## WORK TASK
Count the lines below that contain the word "tendril", and reply with only that number.

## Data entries

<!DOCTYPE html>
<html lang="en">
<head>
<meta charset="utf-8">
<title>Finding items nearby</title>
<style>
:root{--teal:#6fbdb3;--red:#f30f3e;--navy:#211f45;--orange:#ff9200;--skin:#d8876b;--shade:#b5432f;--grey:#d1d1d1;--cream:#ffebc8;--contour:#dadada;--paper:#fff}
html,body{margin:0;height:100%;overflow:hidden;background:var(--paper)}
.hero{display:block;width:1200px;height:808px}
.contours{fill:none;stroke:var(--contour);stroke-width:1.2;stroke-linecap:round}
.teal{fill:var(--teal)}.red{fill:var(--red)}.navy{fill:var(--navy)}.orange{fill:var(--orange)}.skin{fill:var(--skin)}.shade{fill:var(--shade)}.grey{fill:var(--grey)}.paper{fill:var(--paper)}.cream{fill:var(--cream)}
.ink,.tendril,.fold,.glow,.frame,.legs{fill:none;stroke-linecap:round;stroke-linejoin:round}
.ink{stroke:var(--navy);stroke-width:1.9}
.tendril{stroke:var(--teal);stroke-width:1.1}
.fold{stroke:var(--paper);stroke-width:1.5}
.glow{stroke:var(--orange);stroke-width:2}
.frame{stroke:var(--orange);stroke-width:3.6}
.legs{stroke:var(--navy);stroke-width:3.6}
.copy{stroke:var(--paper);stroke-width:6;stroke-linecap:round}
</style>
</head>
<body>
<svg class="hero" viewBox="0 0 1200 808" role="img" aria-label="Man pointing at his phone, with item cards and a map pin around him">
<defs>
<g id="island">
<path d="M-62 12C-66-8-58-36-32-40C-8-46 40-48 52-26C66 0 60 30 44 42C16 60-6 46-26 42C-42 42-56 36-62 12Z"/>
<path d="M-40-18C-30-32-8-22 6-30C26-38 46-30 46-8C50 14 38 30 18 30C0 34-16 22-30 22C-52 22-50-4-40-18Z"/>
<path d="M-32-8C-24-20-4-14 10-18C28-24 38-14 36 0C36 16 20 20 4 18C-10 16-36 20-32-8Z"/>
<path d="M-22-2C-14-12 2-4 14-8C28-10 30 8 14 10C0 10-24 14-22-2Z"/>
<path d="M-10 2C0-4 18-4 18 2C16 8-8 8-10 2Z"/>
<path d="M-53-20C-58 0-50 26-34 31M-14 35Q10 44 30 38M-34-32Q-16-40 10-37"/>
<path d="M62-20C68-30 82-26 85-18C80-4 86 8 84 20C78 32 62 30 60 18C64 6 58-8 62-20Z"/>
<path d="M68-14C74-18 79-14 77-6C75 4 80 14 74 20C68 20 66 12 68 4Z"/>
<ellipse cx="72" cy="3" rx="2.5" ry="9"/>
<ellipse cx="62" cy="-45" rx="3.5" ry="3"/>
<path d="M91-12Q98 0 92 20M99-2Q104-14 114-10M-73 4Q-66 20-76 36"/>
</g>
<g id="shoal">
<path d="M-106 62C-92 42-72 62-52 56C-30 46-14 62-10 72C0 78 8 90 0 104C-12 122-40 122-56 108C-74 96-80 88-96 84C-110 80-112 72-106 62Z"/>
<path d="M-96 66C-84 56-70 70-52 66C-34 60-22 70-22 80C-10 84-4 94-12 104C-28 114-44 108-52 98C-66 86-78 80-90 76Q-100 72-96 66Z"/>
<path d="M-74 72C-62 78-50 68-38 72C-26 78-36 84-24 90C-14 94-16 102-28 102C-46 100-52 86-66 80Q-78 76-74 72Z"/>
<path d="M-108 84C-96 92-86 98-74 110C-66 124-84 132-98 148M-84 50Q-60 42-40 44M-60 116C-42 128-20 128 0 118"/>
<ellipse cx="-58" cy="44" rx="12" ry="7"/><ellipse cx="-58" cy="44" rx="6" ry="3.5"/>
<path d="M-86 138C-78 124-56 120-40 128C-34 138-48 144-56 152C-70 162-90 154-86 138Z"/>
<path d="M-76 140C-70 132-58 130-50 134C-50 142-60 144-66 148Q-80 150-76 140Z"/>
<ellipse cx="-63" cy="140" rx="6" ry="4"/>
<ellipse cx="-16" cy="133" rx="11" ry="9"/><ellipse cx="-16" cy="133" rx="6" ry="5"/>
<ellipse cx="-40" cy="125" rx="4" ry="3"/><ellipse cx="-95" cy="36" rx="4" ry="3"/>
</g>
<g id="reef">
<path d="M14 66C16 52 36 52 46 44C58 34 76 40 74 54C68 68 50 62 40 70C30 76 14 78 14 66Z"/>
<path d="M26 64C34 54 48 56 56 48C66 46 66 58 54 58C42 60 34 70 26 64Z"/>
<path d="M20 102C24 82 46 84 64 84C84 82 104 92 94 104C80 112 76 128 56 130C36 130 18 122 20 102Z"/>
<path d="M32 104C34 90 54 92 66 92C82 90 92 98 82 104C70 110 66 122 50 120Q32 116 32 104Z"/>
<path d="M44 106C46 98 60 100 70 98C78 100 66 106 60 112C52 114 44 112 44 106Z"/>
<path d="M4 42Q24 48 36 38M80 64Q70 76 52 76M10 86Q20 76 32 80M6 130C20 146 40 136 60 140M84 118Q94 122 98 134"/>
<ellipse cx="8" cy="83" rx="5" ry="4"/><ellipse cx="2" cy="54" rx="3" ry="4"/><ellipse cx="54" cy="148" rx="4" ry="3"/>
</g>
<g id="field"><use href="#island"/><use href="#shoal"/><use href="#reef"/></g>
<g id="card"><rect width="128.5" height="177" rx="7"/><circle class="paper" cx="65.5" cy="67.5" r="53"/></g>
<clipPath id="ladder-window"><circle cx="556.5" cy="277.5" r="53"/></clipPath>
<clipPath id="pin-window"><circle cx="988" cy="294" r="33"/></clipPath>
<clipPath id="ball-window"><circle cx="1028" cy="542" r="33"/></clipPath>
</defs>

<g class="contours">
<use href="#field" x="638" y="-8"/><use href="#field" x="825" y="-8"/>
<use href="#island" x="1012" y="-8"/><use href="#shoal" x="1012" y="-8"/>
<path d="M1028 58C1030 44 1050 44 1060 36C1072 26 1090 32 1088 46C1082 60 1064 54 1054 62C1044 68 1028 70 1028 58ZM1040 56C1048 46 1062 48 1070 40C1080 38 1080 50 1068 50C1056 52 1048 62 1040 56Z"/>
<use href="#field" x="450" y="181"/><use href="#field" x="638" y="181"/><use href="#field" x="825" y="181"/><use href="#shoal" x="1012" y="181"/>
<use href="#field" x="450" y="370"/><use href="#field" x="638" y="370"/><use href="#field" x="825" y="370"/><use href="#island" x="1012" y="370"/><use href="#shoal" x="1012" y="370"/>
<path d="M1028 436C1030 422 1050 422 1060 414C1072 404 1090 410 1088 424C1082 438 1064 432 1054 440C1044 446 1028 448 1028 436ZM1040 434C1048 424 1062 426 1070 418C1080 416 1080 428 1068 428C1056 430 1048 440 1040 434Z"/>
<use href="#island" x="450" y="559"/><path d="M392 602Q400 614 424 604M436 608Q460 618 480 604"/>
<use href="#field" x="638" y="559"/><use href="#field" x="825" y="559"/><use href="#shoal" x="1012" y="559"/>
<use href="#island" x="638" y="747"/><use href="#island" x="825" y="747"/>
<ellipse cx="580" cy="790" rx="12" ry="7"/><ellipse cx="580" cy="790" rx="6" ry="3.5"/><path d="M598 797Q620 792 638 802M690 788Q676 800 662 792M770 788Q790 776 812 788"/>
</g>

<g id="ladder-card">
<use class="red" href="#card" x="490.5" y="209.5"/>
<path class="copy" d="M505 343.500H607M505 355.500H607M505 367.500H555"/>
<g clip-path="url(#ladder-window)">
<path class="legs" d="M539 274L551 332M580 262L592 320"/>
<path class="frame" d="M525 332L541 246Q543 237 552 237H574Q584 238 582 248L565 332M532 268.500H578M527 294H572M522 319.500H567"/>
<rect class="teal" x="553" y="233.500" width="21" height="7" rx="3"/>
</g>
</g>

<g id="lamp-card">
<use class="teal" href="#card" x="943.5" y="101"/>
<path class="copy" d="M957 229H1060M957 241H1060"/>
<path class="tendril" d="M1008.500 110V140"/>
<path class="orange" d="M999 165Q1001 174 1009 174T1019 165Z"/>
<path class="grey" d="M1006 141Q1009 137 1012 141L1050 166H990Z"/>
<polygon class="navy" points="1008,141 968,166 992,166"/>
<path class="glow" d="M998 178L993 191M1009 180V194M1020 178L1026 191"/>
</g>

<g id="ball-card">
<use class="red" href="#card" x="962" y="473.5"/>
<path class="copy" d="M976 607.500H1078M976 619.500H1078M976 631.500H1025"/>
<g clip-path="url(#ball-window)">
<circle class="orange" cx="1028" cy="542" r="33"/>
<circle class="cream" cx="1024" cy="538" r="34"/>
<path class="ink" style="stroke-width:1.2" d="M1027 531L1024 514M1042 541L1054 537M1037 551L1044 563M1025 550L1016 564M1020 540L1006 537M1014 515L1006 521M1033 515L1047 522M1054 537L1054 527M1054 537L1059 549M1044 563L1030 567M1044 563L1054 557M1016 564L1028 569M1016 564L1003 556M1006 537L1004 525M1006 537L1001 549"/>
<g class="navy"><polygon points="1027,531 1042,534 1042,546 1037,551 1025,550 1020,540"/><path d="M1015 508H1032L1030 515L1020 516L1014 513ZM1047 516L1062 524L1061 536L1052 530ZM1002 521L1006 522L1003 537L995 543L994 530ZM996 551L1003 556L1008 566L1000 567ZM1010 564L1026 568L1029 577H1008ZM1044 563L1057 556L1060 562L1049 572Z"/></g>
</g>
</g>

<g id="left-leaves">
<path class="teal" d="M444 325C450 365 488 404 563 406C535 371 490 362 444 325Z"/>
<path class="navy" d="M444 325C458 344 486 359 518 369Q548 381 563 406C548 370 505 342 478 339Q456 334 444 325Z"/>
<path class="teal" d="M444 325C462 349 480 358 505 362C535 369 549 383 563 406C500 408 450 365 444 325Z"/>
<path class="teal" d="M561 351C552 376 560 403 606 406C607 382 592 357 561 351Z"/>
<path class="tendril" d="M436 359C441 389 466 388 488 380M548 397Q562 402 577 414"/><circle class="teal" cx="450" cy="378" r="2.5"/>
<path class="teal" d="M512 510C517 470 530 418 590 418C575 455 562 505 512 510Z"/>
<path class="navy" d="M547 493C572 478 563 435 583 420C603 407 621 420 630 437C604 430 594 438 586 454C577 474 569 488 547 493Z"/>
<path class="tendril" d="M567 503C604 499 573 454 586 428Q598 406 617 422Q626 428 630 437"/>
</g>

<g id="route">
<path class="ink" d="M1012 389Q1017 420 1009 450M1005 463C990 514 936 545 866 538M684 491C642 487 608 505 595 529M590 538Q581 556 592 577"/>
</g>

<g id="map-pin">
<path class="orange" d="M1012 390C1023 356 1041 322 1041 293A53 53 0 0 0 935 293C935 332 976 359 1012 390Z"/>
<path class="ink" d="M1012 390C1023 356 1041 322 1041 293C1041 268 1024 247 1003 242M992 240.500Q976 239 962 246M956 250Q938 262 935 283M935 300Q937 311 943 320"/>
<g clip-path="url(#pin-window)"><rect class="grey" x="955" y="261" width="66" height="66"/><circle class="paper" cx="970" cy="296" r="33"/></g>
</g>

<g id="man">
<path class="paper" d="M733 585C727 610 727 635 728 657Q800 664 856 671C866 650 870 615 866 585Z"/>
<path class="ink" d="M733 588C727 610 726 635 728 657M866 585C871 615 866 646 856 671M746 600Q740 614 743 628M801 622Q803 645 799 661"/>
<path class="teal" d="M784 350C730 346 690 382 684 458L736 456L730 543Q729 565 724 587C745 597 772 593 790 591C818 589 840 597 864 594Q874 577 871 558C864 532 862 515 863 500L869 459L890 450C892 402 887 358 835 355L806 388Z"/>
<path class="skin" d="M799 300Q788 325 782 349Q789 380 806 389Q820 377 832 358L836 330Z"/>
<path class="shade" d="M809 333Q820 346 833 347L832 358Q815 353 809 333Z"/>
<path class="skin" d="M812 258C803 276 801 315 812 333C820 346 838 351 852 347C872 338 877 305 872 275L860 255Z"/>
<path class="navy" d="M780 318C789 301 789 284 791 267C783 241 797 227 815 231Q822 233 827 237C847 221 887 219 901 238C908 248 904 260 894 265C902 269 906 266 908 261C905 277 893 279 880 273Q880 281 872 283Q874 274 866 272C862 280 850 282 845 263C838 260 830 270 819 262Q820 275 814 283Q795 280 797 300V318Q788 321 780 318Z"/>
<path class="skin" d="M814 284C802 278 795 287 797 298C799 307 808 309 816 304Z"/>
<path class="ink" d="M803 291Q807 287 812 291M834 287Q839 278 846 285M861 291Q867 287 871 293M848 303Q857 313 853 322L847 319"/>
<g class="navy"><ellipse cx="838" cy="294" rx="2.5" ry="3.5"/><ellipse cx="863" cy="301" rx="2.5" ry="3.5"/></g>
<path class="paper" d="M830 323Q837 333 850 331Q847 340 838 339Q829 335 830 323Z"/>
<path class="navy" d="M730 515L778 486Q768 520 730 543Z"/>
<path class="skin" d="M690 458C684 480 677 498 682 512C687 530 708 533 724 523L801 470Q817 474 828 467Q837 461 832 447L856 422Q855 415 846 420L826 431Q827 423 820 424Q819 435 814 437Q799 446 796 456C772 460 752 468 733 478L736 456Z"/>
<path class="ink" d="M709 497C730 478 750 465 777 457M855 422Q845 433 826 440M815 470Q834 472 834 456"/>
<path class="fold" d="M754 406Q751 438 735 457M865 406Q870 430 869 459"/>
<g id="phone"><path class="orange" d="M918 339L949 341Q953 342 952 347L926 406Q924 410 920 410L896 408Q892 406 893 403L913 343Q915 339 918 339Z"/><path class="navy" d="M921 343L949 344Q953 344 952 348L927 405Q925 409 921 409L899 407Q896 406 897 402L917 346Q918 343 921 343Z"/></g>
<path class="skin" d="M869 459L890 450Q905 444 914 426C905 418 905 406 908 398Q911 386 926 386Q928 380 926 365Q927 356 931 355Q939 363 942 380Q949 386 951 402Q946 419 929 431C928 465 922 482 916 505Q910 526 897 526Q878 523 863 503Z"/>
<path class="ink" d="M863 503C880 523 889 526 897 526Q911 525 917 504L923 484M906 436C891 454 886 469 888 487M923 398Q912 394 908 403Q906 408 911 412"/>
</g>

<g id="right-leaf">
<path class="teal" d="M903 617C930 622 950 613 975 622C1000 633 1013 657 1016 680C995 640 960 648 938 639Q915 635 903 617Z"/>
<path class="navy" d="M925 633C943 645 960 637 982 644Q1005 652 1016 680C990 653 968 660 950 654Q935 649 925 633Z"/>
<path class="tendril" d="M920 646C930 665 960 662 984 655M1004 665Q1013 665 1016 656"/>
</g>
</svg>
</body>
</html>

## RESULT OF THIS TASK
6